**Work request:** This task calls for copying each line below that contains "circle".

**Records shown:**

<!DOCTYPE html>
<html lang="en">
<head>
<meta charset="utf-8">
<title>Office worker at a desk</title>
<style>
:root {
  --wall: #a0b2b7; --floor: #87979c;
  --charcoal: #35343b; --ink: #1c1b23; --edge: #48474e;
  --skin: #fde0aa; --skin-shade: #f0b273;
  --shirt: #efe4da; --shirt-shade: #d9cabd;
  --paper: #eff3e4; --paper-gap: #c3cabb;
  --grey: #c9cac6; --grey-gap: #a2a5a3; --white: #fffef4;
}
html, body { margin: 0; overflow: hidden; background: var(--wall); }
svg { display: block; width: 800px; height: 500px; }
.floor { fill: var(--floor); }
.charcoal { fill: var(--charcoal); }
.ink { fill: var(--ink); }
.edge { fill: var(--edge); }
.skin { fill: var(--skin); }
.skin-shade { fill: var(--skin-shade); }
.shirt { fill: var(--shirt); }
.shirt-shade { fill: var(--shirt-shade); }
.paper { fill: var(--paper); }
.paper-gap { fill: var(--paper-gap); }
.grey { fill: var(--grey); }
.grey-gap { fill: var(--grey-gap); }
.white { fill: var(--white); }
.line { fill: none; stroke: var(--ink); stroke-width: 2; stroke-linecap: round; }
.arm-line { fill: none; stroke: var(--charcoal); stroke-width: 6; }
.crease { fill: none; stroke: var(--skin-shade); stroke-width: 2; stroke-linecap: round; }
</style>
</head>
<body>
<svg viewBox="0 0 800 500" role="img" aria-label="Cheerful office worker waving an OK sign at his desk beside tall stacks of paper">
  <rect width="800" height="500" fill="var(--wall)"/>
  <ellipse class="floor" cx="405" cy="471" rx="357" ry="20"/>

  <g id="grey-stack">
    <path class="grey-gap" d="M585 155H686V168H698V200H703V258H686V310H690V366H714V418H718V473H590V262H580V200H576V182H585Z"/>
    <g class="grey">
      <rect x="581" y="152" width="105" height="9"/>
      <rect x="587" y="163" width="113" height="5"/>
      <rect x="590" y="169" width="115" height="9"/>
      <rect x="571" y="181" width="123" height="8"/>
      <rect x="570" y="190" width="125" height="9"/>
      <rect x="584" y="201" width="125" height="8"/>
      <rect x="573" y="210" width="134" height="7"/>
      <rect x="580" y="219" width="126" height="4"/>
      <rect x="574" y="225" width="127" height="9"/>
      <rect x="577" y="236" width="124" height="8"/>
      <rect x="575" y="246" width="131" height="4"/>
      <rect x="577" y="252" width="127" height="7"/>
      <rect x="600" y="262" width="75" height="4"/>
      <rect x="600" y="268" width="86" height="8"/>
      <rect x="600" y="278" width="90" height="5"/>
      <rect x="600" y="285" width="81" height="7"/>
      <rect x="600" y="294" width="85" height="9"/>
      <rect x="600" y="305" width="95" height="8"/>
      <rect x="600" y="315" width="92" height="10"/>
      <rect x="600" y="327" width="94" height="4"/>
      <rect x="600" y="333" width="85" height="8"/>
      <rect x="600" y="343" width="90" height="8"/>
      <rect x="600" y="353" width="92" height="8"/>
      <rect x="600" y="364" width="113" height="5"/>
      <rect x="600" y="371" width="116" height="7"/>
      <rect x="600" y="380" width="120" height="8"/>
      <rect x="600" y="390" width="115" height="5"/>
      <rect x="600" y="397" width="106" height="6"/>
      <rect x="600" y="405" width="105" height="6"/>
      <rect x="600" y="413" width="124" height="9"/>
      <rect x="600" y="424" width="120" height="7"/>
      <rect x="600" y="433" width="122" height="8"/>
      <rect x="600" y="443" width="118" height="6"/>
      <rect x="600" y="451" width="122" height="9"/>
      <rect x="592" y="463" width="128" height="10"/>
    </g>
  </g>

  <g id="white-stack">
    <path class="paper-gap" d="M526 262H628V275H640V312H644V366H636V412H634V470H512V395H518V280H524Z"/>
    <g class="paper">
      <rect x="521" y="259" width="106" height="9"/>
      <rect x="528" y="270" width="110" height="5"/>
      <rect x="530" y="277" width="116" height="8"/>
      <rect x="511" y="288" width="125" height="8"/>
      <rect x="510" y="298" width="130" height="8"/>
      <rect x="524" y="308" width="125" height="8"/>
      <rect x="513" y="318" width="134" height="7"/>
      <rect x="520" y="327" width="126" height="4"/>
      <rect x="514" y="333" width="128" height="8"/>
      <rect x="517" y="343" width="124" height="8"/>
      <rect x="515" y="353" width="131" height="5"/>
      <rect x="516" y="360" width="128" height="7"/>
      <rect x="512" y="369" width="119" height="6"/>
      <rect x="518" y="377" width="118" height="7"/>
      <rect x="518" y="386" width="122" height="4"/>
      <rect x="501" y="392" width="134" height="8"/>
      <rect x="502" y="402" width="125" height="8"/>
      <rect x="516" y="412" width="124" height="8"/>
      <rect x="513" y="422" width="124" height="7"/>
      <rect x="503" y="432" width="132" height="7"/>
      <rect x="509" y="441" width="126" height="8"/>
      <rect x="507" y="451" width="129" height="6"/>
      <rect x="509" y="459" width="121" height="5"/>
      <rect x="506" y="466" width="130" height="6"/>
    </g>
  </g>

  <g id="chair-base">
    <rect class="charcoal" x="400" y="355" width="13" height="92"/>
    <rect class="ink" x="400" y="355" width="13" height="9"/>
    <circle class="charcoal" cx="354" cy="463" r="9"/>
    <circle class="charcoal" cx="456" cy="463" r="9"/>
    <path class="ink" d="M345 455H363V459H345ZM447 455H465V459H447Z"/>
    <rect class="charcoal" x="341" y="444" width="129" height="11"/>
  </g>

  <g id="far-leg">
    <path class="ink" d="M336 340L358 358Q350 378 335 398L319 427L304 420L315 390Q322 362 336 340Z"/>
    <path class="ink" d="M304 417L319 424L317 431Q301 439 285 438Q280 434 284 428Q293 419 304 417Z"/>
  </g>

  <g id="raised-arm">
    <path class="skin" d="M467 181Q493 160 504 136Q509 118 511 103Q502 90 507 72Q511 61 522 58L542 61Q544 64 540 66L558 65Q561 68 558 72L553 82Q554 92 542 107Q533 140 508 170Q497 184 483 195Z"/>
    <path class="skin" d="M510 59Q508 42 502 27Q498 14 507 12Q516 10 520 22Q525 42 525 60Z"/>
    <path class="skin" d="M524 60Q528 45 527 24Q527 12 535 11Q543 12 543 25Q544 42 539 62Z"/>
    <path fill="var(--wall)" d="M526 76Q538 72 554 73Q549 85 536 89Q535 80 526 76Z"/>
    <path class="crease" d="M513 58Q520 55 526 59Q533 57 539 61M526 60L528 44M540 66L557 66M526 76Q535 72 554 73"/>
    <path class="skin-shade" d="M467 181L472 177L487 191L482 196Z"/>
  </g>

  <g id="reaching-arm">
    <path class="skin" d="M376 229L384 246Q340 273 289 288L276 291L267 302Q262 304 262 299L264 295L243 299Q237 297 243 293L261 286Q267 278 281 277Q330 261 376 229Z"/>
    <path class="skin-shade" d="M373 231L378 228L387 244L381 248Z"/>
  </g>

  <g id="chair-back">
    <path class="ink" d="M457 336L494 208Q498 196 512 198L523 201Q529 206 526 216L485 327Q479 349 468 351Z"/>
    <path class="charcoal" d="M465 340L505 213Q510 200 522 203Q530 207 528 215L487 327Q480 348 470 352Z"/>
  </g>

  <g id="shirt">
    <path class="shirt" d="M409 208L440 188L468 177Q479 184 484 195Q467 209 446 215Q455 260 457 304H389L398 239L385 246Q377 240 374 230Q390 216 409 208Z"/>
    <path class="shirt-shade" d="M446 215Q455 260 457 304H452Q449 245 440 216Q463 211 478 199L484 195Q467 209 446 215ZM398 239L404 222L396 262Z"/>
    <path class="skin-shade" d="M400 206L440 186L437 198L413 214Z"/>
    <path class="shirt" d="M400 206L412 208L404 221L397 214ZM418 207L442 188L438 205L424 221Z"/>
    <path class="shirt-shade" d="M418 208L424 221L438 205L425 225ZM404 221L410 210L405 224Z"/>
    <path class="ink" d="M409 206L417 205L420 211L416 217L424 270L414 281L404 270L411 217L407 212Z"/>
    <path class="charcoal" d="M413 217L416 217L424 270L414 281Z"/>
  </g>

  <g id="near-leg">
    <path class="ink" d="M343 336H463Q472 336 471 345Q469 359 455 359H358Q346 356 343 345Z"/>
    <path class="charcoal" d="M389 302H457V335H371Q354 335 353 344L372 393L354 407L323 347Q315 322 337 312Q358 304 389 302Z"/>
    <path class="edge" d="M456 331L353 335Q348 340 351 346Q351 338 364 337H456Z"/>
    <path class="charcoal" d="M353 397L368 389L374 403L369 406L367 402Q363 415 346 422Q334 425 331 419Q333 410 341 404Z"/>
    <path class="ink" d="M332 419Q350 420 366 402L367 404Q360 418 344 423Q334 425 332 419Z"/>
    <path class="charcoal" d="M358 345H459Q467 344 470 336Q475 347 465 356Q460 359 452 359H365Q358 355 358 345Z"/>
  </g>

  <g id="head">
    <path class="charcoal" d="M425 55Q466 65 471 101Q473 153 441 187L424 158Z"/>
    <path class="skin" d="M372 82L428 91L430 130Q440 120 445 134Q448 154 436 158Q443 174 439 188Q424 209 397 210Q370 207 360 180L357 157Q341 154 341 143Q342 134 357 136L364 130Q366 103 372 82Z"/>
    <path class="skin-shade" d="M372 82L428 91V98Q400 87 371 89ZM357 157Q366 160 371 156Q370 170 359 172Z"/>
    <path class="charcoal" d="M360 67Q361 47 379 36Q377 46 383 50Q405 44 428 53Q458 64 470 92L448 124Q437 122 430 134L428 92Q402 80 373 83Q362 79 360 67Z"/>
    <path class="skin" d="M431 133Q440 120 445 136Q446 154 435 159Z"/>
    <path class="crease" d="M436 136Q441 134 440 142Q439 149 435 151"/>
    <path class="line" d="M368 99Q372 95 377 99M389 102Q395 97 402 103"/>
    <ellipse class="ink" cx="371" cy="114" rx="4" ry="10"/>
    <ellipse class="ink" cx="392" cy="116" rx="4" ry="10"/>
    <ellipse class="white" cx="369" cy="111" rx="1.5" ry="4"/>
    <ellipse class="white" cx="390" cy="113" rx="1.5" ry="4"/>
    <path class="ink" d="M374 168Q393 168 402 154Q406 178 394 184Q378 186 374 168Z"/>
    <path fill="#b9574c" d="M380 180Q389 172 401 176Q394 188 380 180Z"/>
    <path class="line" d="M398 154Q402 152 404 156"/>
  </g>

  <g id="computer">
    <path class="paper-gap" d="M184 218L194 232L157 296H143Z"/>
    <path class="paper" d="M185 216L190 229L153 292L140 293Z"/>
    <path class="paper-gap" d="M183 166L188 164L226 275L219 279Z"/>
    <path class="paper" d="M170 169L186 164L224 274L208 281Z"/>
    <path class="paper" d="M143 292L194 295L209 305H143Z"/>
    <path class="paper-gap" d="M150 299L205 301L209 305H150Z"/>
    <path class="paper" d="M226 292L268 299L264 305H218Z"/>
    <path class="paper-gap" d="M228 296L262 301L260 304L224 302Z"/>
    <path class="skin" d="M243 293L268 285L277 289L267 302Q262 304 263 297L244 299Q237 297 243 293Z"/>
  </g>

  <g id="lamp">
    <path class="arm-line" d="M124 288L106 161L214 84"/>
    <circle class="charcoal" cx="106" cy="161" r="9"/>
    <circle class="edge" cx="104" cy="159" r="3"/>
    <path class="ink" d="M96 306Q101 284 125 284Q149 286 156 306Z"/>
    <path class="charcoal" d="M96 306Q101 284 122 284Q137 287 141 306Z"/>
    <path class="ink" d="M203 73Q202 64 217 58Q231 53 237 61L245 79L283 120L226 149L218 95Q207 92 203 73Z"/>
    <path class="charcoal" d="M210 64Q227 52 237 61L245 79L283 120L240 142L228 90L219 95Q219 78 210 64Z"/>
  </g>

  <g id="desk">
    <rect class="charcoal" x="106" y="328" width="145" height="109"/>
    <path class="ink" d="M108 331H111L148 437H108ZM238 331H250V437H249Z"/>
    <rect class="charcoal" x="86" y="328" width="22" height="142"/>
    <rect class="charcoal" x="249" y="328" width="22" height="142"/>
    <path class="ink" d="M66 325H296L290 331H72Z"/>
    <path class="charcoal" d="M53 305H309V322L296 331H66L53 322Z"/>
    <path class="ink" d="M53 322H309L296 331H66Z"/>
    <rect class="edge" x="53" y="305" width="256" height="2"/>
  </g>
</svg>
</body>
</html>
--
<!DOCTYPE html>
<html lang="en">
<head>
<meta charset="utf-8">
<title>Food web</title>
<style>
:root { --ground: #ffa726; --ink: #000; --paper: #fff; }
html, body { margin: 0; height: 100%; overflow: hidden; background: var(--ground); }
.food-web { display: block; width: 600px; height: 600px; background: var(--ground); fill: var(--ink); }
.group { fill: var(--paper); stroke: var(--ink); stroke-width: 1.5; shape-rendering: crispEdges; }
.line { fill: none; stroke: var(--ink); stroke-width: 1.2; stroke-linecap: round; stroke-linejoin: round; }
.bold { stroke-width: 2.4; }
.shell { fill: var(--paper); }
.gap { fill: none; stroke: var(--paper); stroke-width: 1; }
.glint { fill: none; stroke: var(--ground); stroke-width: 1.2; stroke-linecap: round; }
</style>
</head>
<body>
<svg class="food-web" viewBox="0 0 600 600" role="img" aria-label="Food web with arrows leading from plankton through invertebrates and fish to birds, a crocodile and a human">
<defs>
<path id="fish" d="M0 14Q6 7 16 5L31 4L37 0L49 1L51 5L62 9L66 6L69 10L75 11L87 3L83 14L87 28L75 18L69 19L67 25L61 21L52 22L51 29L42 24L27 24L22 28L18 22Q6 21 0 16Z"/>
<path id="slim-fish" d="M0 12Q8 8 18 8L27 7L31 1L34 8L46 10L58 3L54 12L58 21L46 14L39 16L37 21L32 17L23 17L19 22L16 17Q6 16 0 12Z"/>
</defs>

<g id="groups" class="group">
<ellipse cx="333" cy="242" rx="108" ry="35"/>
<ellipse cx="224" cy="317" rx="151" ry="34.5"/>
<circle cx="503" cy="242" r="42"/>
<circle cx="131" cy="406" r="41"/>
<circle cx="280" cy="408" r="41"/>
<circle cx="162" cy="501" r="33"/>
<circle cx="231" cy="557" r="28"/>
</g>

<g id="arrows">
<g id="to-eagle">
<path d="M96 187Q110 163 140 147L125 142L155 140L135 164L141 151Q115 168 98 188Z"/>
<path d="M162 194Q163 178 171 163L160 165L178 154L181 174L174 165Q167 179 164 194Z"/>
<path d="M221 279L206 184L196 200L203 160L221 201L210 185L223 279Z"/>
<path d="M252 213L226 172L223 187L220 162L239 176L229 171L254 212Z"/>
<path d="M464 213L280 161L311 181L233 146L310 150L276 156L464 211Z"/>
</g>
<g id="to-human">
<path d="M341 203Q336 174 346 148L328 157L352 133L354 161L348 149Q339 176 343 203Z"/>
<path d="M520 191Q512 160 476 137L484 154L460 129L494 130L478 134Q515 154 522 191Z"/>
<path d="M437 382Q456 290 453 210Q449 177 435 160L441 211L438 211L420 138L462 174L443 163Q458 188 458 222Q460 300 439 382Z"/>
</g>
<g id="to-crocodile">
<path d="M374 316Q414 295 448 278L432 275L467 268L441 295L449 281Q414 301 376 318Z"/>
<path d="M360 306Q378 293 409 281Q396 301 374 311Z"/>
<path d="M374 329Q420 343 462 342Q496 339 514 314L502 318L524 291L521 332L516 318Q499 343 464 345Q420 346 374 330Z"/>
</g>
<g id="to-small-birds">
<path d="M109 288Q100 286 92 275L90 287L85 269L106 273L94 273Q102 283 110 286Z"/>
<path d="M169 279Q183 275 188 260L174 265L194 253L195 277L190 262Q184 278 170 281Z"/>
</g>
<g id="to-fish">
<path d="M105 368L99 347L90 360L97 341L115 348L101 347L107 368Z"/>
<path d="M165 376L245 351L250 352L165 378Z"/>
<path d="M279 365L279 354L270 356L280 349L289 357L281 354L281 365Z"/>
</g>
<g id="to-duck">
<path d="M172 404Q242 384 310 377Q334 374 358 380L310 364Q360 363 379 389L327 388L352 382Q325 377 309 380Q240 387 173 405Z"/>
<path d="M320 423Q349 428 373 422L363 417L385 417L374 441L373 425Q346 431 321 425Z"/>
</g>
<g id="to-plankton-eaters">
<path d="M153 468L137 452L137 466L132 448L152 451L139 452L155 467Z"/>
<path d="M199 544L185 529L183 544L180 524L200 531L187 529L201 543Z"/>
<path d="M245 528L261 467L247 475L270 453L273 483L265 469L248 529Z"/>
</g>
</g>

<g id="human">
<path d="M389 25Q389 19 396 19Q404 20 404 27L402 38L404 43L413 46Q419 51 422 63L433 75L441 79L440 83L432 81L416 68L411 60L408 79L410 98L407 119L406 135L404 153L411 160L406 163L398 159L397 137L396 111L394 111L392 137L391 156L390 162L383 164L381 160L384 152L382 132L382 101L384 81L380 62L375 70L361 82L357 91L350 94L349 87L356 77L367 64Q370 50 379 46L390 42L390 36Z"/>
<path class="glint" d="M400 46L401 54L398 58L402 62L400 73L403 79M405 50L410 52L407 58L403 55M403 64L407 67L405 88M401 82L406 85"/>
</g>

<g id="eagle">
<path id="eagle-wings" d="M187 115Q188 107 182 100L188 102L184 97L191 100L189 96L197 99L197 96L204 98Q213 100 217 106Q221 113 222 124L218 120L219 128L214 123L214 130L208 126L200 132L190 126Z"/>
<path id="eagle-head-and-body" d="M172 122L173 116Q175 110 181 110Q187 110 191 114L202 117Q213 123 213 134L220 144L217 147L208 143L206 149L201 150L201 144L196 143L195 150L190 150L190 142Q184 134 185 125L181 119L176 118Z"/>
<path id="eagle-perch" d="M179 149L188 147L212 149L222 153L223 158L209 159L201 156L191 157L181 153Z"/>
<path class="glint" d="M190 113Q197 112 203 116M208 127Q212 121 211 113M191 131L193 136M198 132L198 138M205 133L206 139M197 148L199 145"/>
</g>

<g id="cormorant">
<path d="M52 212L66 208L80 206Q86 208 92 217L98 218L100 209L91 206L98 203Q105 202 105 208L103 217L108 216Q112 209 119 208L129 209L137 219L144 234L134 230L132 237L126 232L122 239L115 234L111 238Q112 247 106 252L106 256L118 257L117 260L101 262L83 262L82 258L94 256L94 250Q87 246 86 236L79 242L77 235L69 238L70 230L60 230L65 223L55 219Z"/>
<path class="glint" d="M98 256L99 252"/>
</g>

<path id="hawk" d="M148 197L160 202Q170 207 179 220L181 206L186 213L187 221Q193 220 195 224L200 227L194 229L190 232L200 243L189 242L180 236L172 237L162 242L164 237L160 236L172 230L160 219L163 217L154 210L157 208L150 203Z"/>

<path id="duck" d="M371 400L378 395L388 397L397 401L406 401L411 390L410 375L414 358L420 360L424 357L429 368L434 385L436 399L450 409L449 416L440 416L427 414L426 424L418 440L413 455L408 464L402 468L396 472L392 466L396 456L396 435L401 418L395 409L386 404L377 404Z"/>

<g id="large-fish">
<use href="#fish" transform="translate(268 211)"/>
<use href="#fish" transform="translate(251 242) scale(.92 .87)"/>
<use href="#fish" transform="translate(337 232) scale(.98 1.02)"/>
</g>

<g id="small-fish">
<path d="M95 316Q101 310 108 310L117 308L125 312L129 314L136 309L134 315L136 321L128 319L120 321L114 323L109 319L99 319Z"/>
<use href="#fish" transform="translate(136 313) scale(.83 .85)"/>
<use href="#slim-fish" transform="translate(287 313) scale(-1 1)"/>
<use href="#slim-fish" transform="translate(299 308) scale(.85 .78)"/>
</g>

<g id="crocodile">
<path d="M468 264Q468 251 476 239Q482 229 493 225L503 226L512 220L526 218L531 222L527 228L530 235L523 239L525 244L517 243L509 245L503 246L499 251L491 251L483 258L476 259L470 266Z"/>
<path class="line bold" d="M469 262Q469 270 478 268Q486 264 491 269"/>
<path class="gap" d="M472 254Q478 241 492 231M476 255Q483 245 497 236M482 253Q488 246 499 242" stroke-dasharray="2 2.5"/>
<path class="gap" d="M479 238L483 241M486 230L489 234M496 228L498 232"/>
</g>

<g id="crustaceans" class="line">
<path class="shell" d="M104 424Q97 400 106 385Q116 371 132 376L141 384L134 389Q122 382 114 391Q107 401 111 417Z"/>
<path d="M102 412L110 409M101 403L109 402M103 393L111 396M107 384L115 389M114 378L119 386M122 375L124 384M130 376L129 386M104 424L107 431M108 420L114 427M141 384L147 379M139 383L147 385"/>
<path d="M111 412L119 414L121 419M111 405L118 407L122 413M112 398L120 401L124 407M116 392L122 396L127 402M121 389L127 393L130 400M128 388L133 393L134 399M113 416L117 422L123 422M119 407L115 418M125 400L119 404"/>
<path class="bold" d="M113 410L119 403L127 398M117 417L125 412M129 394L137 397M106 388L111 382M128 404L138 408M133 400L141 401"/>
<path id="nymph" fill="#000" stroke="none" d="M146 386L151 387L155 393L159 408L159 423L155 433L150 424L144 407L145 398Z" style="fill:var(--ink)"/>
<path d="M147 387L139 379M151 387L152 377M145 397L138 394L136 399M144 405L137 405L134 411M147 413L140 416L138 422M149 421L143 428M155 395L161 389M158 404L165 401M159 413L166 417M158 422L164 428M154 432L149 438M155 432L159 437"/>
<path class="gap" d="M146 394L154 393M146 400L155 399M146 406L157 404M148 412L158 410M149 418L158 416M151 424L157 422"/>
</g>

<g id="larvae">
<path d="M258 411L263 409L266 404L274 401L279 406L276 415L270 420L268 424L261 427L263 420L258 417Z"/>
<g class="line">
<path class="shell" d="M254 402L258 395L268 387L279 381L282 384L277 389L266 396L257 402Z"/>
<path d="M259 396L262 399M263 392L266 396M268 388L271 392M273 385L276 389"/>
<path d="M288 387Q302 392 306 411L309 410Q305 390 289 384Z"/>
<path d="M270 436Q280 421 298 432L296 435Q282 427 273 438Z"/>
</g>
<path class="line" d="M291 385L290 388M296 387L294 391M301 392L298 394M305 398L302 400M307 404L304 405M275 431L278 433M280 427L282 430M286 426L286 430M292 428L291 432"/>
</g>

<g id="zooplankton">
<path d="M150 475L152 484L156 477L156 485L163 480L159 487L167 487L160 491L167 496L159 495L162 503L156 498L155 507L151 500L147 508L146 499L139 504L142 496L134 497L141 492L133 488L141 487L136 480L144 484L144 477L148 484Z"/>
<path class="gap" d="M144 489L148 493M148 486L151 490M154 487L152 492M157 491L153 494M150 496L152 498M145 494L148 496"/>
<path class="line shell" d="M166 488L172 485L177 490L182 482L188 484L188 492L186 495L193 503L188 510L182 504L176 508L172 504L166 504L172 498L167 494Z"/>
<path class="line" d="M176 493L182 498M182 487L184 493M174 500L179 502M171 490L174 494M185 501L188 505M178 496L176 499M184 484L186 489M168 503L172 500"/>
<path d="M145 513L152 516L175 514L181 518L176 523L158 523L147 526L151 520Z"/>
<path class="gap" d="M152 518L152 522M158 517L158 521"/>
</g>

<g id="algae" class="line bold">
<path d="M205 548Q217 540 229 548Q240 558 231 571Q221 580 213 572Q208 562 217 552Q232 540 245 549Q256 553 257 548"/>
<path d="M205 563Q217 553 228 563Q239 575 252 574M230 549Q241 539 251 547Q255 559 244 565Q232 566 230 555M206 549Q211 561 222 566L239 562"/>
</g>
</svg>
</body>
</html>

**Task response:**
    <circle class="charcoal" cx="354" cy="463" r="9"/>
    <circle class="charcoal" cx="456" cy="463" r="9"/>
    <circle class="charcoal" cx="106" cy="161" r="9"/>
    <circle class="edge" cx="104" cy="159" r="3"/>
<circle cx="503" cy="242" r="42"/>
<circle cx="131" cy="406" r="41"/>
<circle cx="280" cy="408" r="41"/>
<circle cx="162" cy="501" r="33"/>
<circle cx="231" cy="557" r="28"/>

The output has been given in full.